#### [What is required]
Return each line of the data below that contains the string "list".

-------

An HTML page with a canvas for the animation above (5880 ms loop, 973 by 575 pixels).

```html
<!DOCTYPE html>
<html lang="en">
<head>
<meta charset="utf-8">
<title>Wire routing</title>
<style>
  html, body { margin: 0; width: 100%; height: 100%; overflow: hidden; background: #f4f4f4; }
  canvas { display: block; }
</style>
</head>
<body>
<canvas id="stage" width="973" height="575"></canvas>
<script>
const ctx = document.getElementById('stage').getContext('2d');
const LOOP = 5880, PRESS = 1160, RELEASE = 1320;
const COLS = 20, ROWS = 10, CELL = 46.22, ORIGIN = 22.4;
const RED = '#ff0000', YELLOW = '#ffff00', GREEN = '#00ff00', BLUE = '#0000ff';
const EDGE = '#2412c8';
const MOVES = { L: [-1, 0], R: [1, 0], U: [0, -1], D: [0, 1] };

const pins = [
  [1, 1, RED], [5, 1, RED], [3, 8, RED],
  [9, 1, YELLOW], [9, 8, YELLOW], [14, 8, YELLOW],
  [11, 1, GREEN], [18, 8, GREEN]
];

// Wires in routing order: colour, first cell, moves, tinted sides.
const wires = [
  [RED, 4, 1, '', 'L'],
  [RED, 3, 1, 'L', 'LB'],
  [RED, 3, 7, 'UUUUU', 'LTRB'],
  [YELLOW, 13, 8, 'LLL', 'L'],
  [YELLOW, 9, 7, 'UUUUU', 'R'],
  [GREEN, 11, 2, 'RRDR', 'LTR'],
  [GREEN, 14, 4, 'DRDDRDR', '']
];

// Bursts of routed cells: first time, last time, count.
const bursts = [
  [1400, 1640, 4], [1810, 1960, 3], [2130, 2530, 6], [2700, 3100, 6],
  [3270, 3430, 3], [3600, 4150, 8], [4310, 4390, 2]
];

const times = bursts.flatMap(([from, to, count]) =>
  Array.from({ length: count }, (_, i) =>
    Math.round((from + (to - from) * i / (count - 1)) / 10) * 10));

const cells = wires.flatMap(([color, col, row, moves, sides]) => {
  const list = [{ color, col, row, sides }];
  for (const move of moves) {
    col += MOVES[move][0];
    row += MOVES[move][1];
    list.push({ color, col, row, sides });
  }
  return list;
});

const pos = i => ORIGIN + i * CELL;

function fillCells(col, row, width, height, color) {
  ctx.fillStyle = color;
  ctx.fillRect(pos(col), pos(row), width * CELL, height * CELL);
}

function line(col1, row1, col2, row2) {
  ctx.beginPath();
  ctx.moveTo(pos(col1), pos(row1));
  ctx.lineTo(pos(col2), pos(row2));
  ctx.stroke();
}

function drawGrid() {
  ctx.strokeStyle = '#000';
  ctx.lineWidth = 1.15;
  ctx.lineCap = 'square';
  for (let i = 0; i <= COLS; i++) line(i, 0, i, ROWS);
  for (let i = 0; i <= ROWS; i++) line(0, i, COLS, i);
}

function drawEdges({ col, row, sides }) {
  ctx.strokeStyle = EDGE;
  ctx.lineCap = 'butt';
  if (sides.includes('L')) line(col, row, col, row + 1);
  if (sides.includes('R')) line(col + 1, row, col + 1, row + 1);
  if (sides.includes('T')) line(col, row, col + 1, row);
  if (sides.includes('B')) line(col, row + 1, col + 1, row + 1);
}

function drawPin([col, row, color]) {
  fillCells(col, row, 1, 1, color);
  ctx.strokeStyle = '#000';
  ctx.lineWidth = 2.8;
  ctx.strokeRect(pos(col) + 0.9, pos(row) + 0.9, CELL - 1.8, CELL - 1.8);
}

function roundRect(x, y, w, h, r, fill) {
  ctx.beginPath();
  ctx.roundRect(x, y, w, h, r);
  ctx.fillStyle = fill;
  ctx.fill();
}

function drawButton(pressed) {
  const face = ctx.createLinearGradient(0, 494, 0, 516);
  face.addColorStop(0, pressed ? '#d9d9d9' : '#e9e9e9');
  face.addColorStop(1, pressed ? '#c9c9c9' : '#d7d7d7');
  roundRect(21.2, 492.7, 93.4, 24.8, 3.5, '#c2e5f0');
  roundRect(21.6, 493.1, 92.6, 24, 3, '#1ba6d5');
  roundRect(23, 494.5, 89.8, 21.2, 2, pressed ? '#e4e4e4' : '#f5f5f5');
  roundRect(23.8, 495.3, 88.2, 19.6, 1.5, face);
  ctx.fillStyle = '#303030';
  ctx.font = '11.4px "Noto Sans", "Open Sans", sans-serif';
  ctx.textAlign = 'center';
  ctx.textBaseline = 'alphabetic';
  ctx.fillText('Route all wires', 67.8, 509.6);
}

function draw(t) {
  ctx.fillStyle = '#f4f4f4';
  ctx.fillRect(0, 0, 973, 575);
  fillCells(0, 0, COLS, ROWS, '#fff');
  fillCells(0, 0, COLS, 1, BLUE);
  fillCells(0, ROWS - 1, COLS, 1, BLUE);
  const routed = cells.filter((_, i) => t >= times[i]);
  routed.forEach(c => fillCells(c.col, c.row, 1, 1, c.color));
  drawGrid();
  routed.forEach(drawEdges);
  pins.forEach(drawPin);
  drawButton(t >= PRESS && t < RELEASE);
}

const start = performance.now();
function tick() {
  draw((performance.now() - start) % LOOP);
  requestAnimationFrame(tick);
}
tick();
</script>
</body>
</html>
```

-------

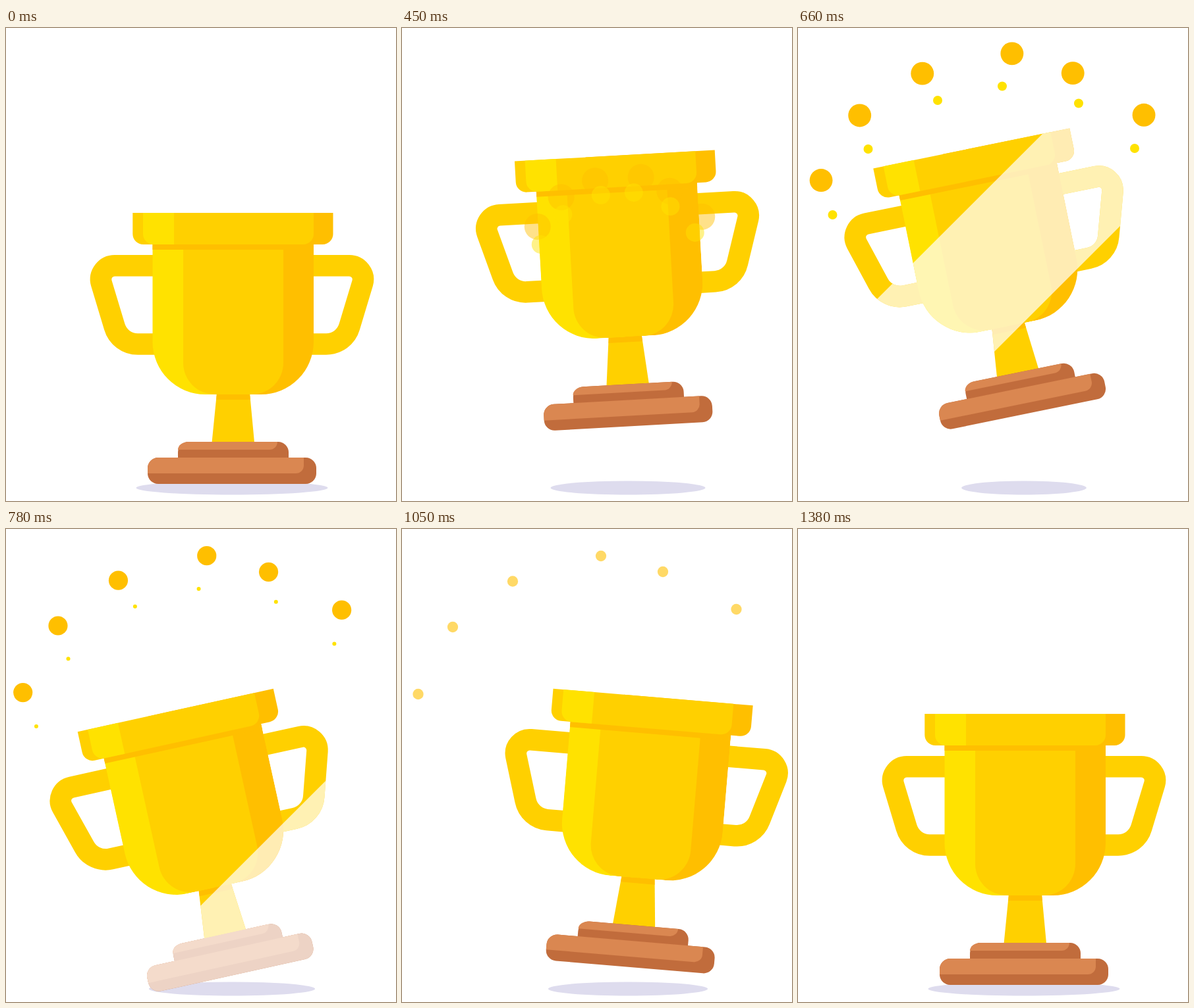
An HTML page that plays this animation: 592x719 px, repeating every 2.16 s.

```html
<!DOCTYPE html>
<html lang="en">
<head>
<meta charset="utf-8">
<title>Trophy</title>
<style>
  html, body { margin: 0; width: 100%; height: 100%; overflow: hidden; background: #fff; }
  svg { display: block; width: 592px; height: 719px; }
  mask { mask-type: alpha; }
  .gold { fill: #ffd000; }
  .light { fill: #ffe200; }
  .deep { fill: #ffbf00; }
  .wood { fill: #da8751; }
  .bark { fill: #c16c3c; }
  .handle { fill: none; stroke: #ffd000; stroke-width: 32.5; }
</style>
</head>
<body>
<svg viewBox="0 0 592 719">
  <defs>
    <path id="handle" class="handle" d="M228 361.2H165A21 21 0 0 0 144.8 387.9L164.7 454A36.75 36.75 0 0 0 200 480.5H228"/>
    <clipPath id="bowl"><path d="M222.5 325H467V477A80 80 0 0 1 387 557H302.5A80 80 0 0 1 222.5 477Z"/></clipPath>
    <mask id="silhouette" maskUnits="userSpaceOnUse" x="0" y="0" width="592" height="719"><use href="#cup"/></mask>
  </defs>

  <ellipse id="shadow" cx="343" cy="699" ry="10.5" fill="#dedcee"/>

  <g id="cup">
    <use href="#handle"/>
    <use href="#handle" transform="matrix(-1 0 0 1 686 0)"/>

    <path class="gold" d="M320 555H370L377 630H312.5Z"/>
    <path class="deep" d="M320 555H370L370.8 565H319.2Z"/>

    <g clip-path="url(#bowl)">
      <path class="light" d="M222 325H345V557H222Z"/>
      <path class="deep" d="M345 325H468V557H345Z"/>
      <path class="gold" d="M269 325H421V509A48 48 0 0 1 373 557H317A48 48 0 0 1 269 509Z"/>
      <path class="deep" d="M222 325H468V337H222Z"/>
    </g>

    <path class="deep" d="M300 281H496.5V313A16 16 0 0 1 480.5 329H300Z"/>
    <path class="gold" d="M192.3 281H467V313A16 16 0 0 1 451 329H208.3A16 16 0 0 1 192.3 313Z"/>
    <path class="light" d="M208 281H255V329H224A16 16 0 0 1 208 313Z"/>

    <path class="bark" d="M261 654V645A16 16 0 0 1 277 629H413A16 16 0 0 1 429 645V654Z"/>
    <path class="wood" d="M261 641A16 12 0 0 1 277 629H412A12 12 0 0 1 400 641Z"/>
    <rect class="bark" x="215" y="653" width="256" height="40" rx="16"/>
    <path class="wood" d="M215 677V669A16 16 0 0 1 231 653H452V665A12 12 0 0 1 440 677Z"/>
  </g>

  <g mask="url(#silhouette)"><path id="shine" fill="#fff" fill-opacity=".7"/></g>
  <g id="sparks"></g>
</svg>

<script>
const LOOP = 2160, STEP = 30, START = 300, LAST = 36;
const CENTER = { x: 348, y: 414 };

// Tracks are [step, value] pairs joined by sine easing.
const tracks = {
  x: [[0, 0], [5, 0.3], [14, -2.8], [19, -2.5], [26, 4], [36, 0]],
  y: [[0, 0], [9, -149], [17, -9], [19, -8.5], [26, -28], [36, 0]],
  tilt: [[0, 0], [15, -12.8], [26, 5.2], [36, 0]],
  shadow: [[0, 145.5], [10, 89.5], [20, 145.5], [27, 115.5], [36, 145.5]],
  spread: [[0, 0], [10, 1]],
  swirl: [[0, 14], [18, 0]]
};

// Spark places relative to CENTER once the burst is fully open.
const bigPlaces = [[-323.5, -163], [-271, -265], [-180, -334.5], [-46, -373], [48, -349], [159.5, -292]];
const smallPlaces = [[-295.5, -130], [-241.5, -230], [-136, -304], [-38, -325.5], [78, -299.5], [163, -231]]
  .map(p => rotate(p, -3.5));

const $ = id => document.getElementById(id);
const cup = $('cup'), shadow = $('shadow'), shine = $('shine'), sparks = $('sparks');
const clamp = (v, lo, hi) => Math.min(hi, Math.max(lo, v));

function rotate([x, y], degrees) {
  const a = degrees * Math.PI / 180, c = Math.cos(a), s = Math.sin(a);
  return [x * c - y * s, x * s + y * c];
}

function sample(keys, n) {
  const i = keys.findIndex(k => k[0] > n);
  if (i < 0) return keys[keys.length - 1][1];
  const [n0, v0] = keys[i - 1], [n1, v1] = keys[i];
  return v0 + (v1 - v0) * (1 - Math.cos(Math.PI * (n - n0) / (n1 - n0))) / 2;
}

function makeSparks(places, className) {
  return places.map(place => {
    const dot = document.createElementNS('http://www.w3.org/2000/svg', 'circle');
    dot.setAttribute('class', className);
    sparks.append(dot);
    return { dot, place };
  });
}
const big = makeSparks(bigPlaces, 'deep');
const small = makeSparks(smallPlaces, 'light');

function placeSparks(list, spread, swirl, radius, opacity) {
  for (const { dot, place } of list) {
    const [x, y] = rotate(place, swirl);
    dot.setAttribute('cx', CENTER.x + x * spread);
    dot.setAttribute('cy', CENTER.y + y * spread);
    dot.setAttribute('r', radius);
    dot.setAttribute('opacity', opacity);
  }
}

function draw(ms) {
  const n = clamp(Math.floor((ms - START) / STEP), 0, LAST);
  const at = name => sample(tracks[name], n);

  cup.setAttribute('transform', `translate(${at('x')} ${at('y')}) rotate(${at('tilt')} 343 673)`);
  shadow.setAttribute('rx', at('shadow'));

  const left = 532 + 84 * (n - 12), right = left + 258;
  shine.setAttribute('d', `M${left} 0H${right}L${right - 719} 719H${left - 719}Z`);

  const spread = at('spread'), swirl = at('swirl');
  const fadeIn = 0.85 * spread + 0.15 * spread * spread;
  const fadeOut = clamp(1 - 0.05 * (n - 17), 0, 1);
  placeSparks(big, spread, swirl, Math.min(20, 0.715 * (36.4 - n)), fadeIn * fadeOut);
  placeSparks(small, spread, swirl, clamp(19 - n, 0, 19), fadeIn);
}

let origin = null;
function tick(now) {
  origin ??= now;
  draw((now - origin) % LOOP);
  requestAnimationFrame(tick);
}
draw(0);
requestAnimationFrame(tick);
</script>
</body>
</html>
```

-------

#### [Expected output]
  const list = [{ color, col, row, sides }];
    list.push({ color, col, row, sides });
  return list;
function placeSparks(list, spread, swirl, radius, opacity) {
  for (const { dot, place } of list) {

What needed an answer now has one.